As with much of the menu, Marchisotta deftly calls on his fine dining past to bring comfort to the present. His Chilean sea bass, grilled on a cedar plank and served atop a round couscous cake surrounded by squiggles of yellow tomato romesco ($41), aims for satisfying over revelatory, but ends up making the satisfying revelatory. Marchisotta uses grapefruit segments to delight you with asparagus salad ($16), gochujang to brighten seared salmon ($37), and Banyuls vinegar to coax you into his Sicilian caprese ($17).
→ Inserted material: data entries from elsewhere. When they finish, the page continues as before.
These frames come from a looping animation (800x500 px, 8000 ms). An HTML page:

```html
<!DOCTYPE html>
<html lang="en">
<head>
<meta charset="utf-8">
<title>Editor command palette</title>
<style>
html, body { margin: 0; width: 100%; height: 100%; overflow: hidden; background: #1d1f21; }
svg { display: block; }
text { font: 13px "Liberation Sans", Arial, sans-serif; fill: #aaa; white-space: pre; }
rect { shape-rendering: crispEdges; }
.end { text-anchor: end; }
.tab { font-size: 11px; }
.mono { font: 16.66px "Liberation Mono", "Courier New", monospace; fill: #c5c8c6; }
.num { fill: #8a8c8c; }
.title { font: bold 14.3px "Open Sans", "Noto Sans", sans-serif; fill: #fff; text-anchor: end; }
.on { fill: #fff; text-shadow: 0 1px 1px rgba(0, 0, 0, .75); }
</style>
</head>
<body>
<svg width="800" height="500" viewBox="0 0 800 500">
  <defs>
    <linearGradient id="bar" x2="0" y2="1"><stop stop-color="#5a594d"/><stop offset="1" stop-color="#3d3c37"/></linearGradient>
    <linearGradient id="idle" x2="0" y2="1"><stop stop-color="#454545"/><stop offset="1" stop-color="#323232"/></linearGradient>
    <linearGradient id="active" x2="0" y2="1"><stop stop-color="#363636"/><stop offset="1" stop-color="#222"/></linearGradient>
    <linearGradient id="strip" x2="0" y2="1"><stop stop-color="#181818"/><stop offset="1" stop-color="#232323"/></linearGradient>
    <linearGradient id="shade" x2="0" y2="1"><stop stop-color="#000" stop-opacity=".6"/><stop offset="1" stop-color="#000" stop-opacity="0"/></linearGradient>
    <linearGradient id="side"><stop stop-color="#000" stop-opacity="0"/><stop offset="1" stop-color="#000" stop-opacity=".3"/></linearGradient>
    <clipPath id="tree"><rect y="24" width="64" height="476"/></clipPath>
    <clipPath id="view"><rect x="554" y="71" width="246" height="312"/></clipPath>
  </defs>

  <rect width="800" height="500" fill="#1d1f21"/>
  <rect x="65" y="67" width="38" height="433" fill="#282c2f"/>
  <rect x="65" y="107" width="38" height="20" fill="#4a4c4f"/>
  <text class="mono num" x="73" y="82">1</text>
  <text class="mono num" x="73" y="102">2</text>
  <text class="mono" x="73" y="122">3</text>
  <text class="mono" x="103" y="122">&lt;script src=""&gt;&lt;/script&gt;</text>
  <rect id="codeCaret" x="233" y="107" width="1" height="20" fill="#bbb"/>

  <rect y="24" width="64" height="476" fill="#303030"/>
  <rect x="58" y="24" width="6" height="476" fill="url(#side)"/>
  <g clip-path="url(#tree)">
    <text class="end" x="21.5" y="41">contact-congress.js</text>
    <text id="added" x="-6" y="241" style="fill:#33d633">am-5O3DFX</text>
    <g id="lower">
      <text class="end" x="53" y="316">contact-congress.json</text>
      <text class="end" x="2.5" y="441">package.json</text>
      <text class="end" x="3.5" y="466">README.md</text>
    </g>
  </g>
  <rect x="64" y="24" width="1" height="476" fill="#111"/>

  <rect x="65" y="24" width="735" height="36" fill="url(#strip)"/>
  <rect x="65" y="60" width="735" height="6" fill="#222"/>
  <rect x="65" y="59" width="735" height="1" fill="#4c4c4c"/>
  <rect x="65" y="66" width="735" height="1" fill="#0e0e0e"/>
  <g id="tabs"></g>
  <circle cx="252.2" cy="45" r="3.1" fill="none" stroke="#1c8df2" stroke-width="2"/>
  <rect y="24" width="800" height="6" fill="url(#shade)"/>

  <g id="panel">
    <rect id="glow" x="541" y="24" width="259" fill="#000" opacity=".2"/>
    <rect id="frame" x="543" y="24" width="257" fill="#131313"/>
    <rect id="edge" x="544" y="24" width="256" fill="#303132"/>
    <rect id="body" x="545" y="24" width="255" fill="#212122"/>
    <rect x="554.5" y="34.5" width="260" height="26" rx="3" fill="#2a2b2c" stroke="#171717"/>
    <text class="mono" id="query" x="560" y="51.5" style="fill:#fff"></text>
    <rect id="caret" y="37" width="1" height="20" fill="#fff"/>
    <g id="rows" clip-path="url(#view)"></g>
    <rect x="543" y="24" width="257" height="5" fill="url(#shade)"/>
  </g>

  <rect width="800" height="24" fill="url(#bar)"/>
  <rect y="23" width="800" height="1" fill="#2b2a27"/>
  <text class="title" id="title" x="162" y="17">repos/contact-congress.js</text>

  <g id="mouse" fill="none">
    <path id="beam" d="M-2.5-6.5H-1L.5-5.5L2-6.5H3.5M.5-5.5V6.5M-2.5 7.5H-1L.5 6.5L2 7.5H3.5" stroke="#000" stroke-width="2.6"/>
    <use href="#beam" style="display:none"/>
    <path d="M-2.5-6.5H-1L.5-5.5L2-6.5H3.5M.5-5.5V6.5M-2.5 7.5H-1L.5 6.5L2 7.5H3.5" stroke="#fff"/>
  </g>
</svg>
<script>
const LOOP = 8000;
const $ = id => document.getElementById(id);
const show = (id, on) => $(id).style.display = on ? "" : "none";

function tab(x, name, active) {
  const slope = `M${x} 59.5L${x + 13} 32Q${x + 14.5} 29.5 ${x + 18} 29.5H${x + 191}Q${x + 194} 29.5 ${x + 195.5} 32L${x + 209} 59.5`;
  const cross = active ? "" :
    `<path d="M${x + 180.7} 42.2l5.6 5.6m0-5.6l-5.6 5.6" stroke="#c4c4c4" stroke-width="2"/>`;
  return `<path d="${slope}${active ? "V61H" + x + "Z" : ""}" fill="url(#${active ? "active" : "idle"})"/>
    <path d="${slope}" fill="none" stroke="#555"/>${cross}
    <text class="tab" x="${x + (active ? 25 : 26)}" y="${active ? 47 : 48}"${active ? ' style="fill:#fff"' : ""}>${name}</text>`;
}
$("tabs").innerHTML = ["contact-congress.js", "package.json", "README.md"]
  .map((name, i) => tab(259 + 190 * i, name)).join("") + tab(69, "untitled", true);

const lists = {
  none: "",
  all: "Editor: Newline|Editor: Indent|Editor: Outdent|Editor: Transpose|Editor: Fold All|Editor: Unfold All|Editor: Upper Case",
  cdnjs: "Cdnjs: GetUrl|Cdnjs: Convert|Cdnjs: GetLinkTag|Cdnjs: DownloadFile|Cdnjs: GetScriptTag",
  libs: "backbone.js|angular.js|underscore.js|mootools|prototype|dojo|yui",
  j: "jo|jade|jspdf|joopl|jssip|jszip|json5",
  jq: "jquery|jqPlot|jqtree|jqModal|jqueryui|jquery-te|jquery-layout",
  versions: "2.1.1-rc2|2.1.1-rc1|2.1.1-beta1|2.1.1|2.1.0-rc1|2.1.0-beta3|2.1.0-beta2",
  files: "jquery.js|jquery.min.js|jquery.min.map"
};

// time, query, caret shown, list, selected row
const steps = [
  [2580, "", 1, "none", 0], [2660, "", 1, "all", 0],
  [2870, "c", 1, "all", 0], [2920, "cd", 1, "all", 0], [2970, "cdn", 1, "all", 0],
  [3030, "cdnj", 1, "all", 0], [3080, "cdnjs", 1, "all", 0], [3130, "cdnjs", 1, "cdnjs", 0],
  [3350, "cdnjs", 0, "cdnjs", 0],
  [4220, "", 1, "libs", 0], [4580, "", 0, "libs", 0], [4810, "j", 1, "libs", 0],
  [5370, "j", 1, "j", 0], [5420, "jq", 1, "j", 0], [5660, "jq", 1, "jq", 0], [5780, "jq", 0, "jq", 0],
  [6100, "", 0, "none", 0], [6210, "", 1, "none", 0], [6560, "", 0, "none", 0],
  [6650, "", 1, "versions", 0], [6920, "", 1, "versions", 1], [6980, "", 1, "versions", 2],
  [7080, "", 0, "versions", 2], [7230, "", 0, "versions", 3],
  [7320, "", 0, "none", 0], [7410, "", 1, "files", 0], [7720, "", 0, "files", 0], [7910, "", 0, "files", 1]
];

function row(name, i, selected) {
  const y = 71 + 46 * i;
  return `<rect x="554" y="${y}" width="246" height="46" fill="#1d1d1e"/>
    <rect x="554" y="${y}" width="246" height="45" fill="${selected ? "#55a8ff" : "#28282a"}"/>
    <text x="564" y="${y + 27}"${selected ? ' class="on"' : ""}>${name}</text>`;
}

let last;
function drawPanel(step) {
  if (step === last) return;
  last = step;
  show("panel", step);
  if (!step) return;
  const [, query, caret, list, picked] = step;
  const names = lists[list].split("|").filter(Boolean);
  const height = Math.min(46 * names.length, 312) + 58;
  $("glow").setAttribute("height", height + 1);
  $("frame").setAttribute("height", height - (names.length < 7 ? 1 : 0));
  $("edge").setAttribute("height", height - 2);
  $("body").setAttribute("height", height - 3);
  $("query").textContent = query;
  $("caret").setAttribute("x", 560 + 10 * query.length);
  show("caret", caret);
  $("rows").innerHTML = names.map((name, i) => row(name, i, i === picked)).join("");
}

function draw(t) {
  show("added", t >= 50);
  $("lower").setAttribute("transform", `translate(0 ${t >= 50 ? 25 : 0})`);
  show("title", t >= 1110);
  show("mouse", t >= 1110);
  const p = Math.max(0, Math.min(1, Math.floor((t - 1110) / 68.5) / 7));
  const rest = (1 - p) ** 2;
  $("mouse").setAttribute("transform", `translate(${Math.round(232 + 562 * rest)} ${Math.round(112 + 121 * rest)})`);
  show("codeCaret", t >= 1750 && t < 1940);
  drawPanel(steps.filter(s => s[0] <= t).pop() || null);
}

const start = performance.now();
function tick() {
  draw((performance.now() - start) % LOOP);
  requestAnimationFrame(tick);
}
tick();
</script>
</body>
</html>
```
Most importantly, he’s cooking with eagerness, like he’s still that kid brimming with excitement, rushing home to wow his dad. Paulie is long gone, but his recipe for meatballs ($10) lives on, and Marchisotta’s past looms over the proceedings — literally, an old Progresso sign hangs over the kitchen door. “I’m sorry,” he said, tearing up at the mention of his father, “there’s just so much heart in what I do.” But he’s also not sorry. “It’s important to me for people to feel how much love I have on that plate.”
At first, it’s surprising to discover so much heart and love within Marchisotta, concealed as it is by a chef’s unexceptional, strictly-business exterior. A moment later, it makes perfect sense. The same is true of his little restaurant on Glen Head Road.
Season is at 133 Glen Head Rd. in Glen Head, 516-962-9330, seasonbistro.com. Opening hours are Wednesday through Saturday from 5:30 p.m. to 10 p.m. Closed Sunday through Tuesday.